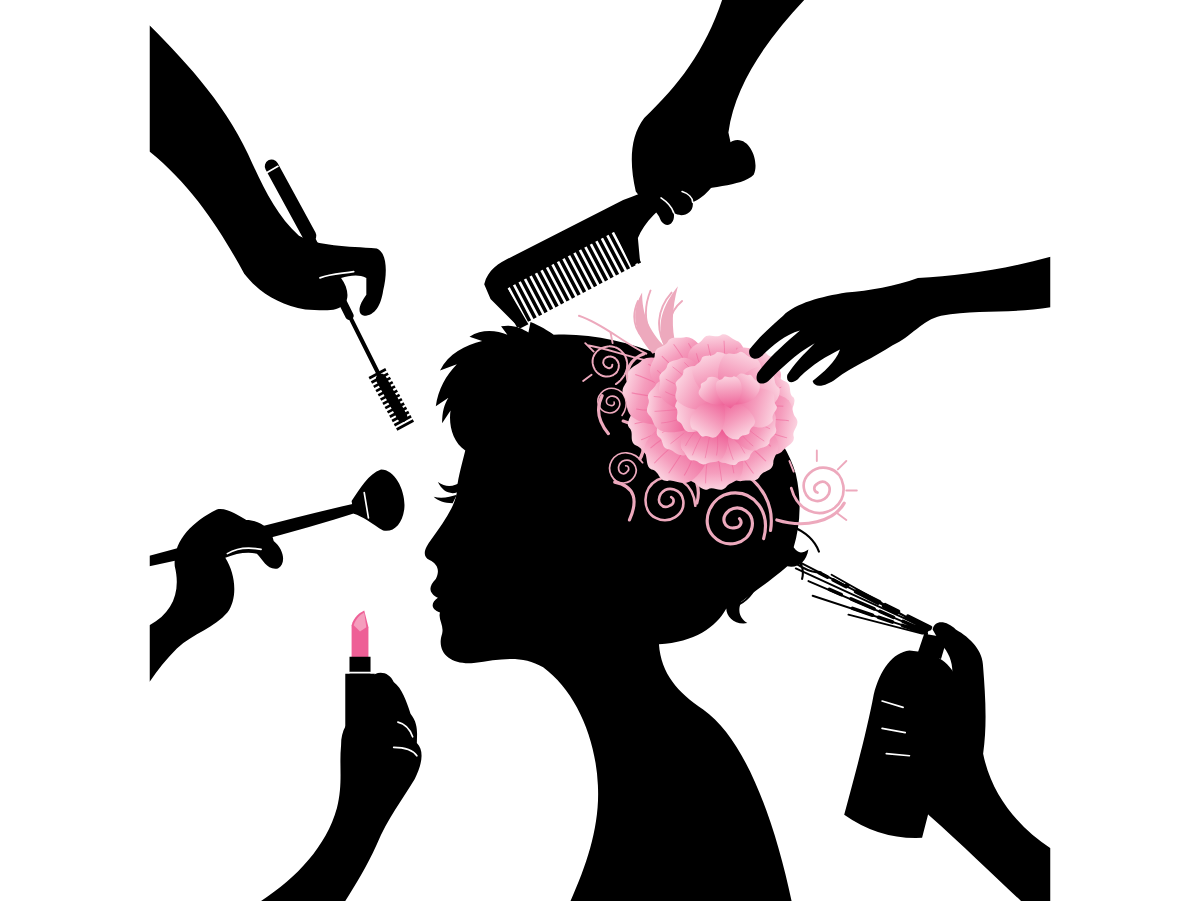
<!DOCTYPE html>
<html lang="en">
<head>
<meta charset="utf-8">
<title>Beauty salon silhouette</title>
<style>
:root{--ink:#000;--paper:#fff;--blush:#fbd3e0;--rose:#f59dbd;--pink:#ee5f96;--deep:#d93a78;--swirl:#eda9bd}
html,body{margin:0;padding:0;background:var(--paper);overflow:hidden}
.artboard{display:block;width:1200px;height:901px;background:var(--paper)}
.ink{fill:var(--ink)}
.gap{fill:var(--paper)}
.rod{fill:none;stroke:var(--ink);stroke-linecap:round}
.crease{fill:none;stroke:var(--paper);stroke-width:.8;stroke-linecap:round}
.swirl{fill:none;stroke:var(--swirl);stroke-width:1.5;stroke-linecap:round}
.fine{stroke-width:.9}
.vein{fill:none;stroke:var(--pink);stroke-width:.45;opacity:.55}
</style>
</head>
<body>
<svg class="artboard" viewBox="0 0 570 428" role="img" aria-label="Silhouette of a woman with a pink flower in her hair, surrounded by hands holding beauty tools">
<defs>
<clipPath id="frame"><rect x="71" y="0" width="428" height="428"/></clipPath>
<linearGradient id="petal-outer" x1="0" y1="1" x2="0" y2="0"><stop offset="0" stop-color="var(--deep)"/><stop offset=".4" stop-color="var(--pink)"/><stop offset=".78" stop-color="var(--rose)"/><stop offset="1" stop-color="var(--blush)"/></linearGradient>
<linearGradient id="petal-inner" x1="0" y1="1" x2="0" y2="0"><stop offset="0" stop-color="var(--pink)"/><stop offset=".55" stop-color="var(--rose)"/><stop offset="1" stop-color="var(--blush)"/></linearGradient>
<g id="petal"><path fill="url(#petal-outer)" d="M0,0C-9,-7 -17,-20 -14,-30C-12,-35 -8,-34 -6,-37C-3,-40 0,-36 3,-38C6,-39 8,-35 11,-34C17,-29 13,-10 0,0Z"/><path class="vein" d="M0,-4C-4,-14 -9,-22 -10,-30M0,-4C-1,-16 -3,-26 -4,-34M0,-4C2,-16 4,-26 4,-35M0,-4C5,-14 9,-22 10,-31"/></g>
<path id="petal-small" fill="url(#petal-inner)" d="M0,0C-7,-4 -11,-13 -9,-19C-7,-22 -5,-20 -3,-23C-1,-24 1,-21 4,-23C7,-22 9,-19 9,-16C10,-9 5,-3 0,0Z"/>
<path id="curl" d="M15,4C14,-9 3,-16 -7,-11C-16,-6 -16,7 -8,11C0,15 9,9 8,1C7,-6 -1,-8 -5,-3C-8,2 -4,6 0,4C3,3 3,0 1,-1"/>
</defs>
<g clip-path="url(#frame)">

<g id="woman" class="ink">
<path d="M271,428C279,410 285,392 284,373C283,350 273,328 258,317C248,311 238,313 225,315C214,316 207,310 210,301C211,297 208,294 209,291C204,289 205,286 208,284C204,282 203,279 207,275C209,271 208,268 204,266C200,264 202,260 205,256C210,249 216,241 217,234C217,229 219,222 221,214C215,210 213,202 214,195L210,201C210,196 211,192 213,189L207,193C208,185 212,178 217,173L209,176C213,168 221,164 229,162L223,160C229,156 236,157 241,159L238,155C244,154 248,156 251,158L252,153C257,155 260,157 263,159C279,158 298,162 315,169C345,178 371,201 378,225C381,238 380,250 377,260C379,263 381,263 384,261C383,267 379,270 374,269C366,276 358,281 352,286C350,291 352,294 355,296C349,297 345,293 345,289C340,298 330,305 313,306C314,320 322,329 334,337C354,351 368,390 376,428Z"/>
<path d="M217,234C213,235 210,233 208,229C212,232 216,231 219,229ZM215,239C211,239 208,238 206,236C210,237 214,236 217,235Z"/>
<path class="rod" stroke-width="1" d="M374,258Q383,268 381,275M360,276Q357,285 349,288M376,250Q386,254 389,262M372,262Q381,272 390,272"/>
</g>

<g id="flourishes" class="swirl">
<use href="#curl" transform="translate(318 237) scale(.82)"/>
<use href="#curl" transform="translate(350 247) rotate(20)"/>
<use href="#curl" transform="translate(297 222) scale(.55) rotate(-30)"/>
<use href="#curl" transform="translate(291 191) scale(.5) rotate(40)"/>
<use href="#curl" transform="translate(290 173) scale(.63) rotate(60)" stroke-dasharray="4 1"/>
<use href="#curl" transform="translate(389 233) scale(.85) rotate(170)"/>
<path d="M331,239C334,229 327,219 315,215M366,252C368,240 362,229 350,223M304,218C308,211 304,202 296,200M299,247C303,238 302,231 292,229M369,247C382,251 396,248 401,239M299,183C296,176 300,170 306,168M289,206C284,200 283,194 286,188"/>
<path class="fine" d="M377,224L375,219M388,219L388,214M398,223L402,219M402,233L407,233M398,244L402,247M282,167L278,163M281,178L277,181M291,163L290,158M312,166C302,160 299,152 303,143M314,166C306,157 305,148 309,138M317,166C311,157 312,147 319,139M319,165C316,156 318,148 324,143M307,168C296,163 287,154 275,150M306,171C294,168 286,165 279,164"/>
<path fill="var(--swirl)" stroke="none" d="M310,168C300,157 300,148 305,139C305,149 308,157 316,165ZM316,166C311,154 315,145 322,136C319,147 319,156 321,164Z"/>
</g>

<g id="flower">
<use href="#petal" transform="translate(337 196) rotate(-105) scale(1.02)"/>
<use href="#petal" transform="translate(337 194) rotate(-72) scale(1.1)"/>
<use href="#petal" transform="translate(338 193) rotate(-38) scale(.98)"/>
<use href="#petal" transform="translate(343 196) rotate(-5) scale(.97)"/>
<use href="#petal" transform="translate(344 197) rotate(35) scale(.94)"/>
<use href="#petal" transform="translate(343 198) rotate(70) scale(.92)"/>
<use href="#petal" transform="translate(340 196) rotate(103) scale(1.02)"/>
<use href="#petal" transform="translate(339 194) rotate(142) scale(1.03)"/>
<use href="#petal" transform="translate(339 196) rotate(180) scale(.96)"/>
<use href="#petal" transform="translate(338 196) rotate(-138) scale(1.03)"/>
<use href="#petal" transform="translate(341 194) rotate(-120) scale(.82)"/>
<use href="#petal" transform="translate(341 194) rotate(-86) scale(.88)"/>
<use href="#petal" transform="translate(341 194) rotate(-54) scale(.83)"/>
<use href="#petal" transform="translate(341 192) rotate(158) scale(.78)"/>
<use href="#petal" transform="translate(341 192) rotate(122) scale(.8)"/>
<use href="#petal" transform="translate(341 192) rotate(-160) scale(.77)"/>
<use href="#petal-small" transform="translate(344 193) rotate(-100)"/>
<use href="#petal-small" transform="translate(344 192) rotate(-60) scale(1.08)"/>
<use href="#petal-small" transform="translate(345 192) rotate(-20) scale(1.08)"/>
<use href="#petal-small" transform="translate(346 192) rotate(20) scale(1.1)"/>
<use href="#petal-small" transform="translate(347 192) rotate(62) scale(1.05)"/>
<use href="#petal-small" transform="translate(346 190) rotate(105)"/>
<use href="#petal-small" transform="translate(344 190) rotate(150) scale(.85)"/>
<use href="#petal-small" transform="translate(343 190) rotate(-145) scale(.85)"/>
<use href="#petal-small" transform="translate(345 192) rotate(-45) scale(.66)"/>
<use href="#petal-small" transform="translate(348 192) rotate(38) scale(.7)"/>
<use href="#petal-small" transform="translate(347 194) rotate(-4) scale(.66)"/>
</g>

<g id="mascara-hand">
<path class="ink" d="M71,12C90,31 109,52 120,78C126,91 132,103 142,112C151,117 165,117 179,118C184,120 184,130 182,138C181,145 178,150 173,150C169,149 171,144 174,140L174,132C170,130 166,131 162,132C165,136 166,141 164,144C160,149 151,147 145,147C133,145 123,139 116,130C105,110 92,89 71,72Z"/>
<path class="rod" stroke-width="6.5" d="M129,79L147,112"/>
<path class="rod" stroke-width="4" d="M147,112L166,150"/>
<path class="rod" stroke-width="2" d="M164,146L181,180"/>
<path class="rod" stroke-width="5" d="M181,180L191,198"/>
<path class="rod" stroke-width="9" style="stroke-linecap:butt" stroke-dasharray="1.3 1" d="M179,177L193,203"/>
<path class="crease" d="M125,83L132,79M152,132C157,130 162,130 168,129"/>
</g>

<g id="comb-hand">
<path class="ink" d="M230,135C232,127 239,124 245,121L296,95C315,89 337,73 348,67C356,64 361,77 358,83C352,89 336,88 323,93C313,98 306,106 303,113L304,124L300,127L292,110L241,137L251,154L247,156L233,142Z"/>
<path fill="none" stroke="var(--ink)" stroke-width="24" stroke-dasharray="1.7 1.25" d="M240,145L299,114"/>
<path class="ink" d="M343,0C335,24 322,41 306,56C299,65 299,78 302,91C306,97 312,99 314,105C317,109 321,106 320,101C324,104 330,101 329,96C335,94 341,86 345,78C349,73 347,68 346,63C349,40 365,18 382,0Z"/>
<path class="crease" d="M314,94C317,96 319,98 320,101M324,91C327,92 329,94 329,96"/>
</g>

<g id="styling-hand" class="ink">
<path d="M499,122C477,128 456,131 436,132C425,136 413,138 402,139C390,141 378,144 372,150C365,156 360,161 356,166C355,170 359,172 362,169C367,164 373,159 380,157C373,163 365,170 360,177C358,181 361,184 365,181C371,175 378,168 387,163C382,168 377,173 374,178C373,182 377,183 380,179C386,173 393,169 399,166C397,172 391,177 386,181C387,185 393,183 397,180C405,174 415,170 424,164C433,160 438,152 447,150C464,147 482,149 499,146Z"/>
</g>

<g id="powder-brush-hand">
<path class="ink" d="M71,297C82,291 86,281 83,269C82,257 91,248 103,242C108,241 113,245 117,247C123,247 129,251 130,257C135,261 136,268 132,270C127,271 125,266 122,263C117,262 112,263 107,265C112,273 113,284 108,291C102,298 92,301 84,308C79,313 75,318 71,324Z"/>
<path class="ink" d="M71,264C105,255 139,246 169,239L171,243C140,253 105,262 71,269Z"/>
<path class="ink" d="M167,238C171,232 175,225 181,223C188,223 193,234 192,242C191,249 187,253 182,252C177,249 172,245 168,244Z"/>
<path class="crease" d="M173,234L175,246M108,263C113,260 119,260 124,261"/>
</g>

<g id="lipstick-hand">
<path fill="var(--pink)" d="M167,313L167,297C168,293 171,291 173,290L175,298L175,313Z"/>
<path fill="var(--rose)" d="M168,297C169,294 171,292 173,291L174,298L171,300Z"/>
<path class="ink" d="M166,312H176V320H178V350H164V320H166Z"/>
<path class="ink" d="M124,428C141,417 155,402 160,384C163,372 161,364 162,354C162,347 165,342 169,341L176,322C179,318 185,319 187,324C191,327 193,333 195,339C199,344 198,349 198,353C202,357 200,364 197,370C191,380 184,389 179,401C174,412 169,420 164,428Z"/>
<path class="crease" d="M166,319.5H176M189,343C193,344 195,347 196,350M187,355C192,355 196,356 198,359"/>
</g>

<g id="spray-hand">
<path class="ink" d="M401,387C407,365 412,346 415,330C418,318 424,310 432,309L440,310C450,313 457,321 455,332L438,398Q418,399 401,387Z"/>
<path class="ink" d="M439,301L450,303L447,313L436,310Z"/>
<path class="ink" d="M443,299C444,294 450,295 454,299C461,303 467,309 467,317C468,330 469,344 467,358C471,378 484,393 499,403V428H485C472,416 458,402 441,387C436,378 434,370 427,367C421,365 418,361 421,358C416,354 414,349 419,346C413,341 414,334 419,333C414,327 419,321 426,324L450,329C454,321 453,312 447,306Z"/>
<path class="crease" d="M419,346L430,348M421,358L432,359M419,333L429,336"/>
<g id="spray" class="rod" stroke-width=".9">
<path d="M442,299L370,262M441,299L378,270M440,300L384,276M438,300L386,283M441,299L395,273M438,301L403,292"/>
<path stroke-width="1.7" stroke-dasharray="12 5 7 3" d="M441,299L389,272M440,300L394,280M440,301L405,289M442,298L402,278"/>
</g>
</g>

</g>
</svg>
</body>
</html>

__What is needed__.
Would you copy, unchanged, the stretch of the records above that begins at the line containing "a woman with" and ends at the line containing "3,-16 -7,-11C-16,-6 -16,7", and only that?

__Written answer__.
<svg class="artboard" viewBox="0 0 570 428" role="img" aria-label="Silhouette of a woman with a pink flower in her hair, surrounded by hands holding beauty tools">
<defs>
<clipPath id="frame"><rect x="71" y="0" width="428" height="428"/></clipPath>
<linearGradient id="petal-outer" x1="0" y1="1" x2="0" y2="0"><stop offset="0" stop-color="var(--deep)"/><stop offset=".4" stop-color="var(--pink)"/><stop offset=".78" stop-color="var(--rose)"/><stop offset="1" stop-color="var(--blush)"/></linearGradient>
<linearGradient id="petal-inner" x1="0" y1="1" x2="0" y2="0"><stop offset="0" stop-color="var(--pink)"/><stop offset=".55" stop-color="var(--rose)"/><stop offset="1" stop-color="var(--blush)"/></linearGradient>
<g id="petal"><path fill="url(#petal-outer)" d="M0,0C-9,-7 -17,-20 -14,-30C-12,-35 -8,-34 -6,-37C-3,-40 0,-36 3,-38C6,-39 8,-35 11,-34C17,-29 13,-10 0,0Z"/><path class="vein" d="M0,-4C-4,-14 -9,-22 -10,-30M0,-4C-1,-16 -3,-26 -4,-34M0,-4C2,-16 4,-26 4,-35M0,-4C5,-14 9,-22 10,-31"/></g>
<path id="petal-small" fill="url(#petal-inner)" d="M0,0C-7,-4 -11,-13 -9,-19C-7,-22 -5,-20 -3,-23C-1,-24 1,-21 4,-23C7,-22 9,-19 9,-16C10,-9 5,-3 0,0Z"/>
<path id="curl" d="M15,4C14,-9 3,-16 -7,-11C-16,-6 -16,7 -8,11C0,15 9,9 8,1C7,-6 -1,-8 -5,-3C-8,2 -4,6 0,4C3,3 3,0 1,-1"/>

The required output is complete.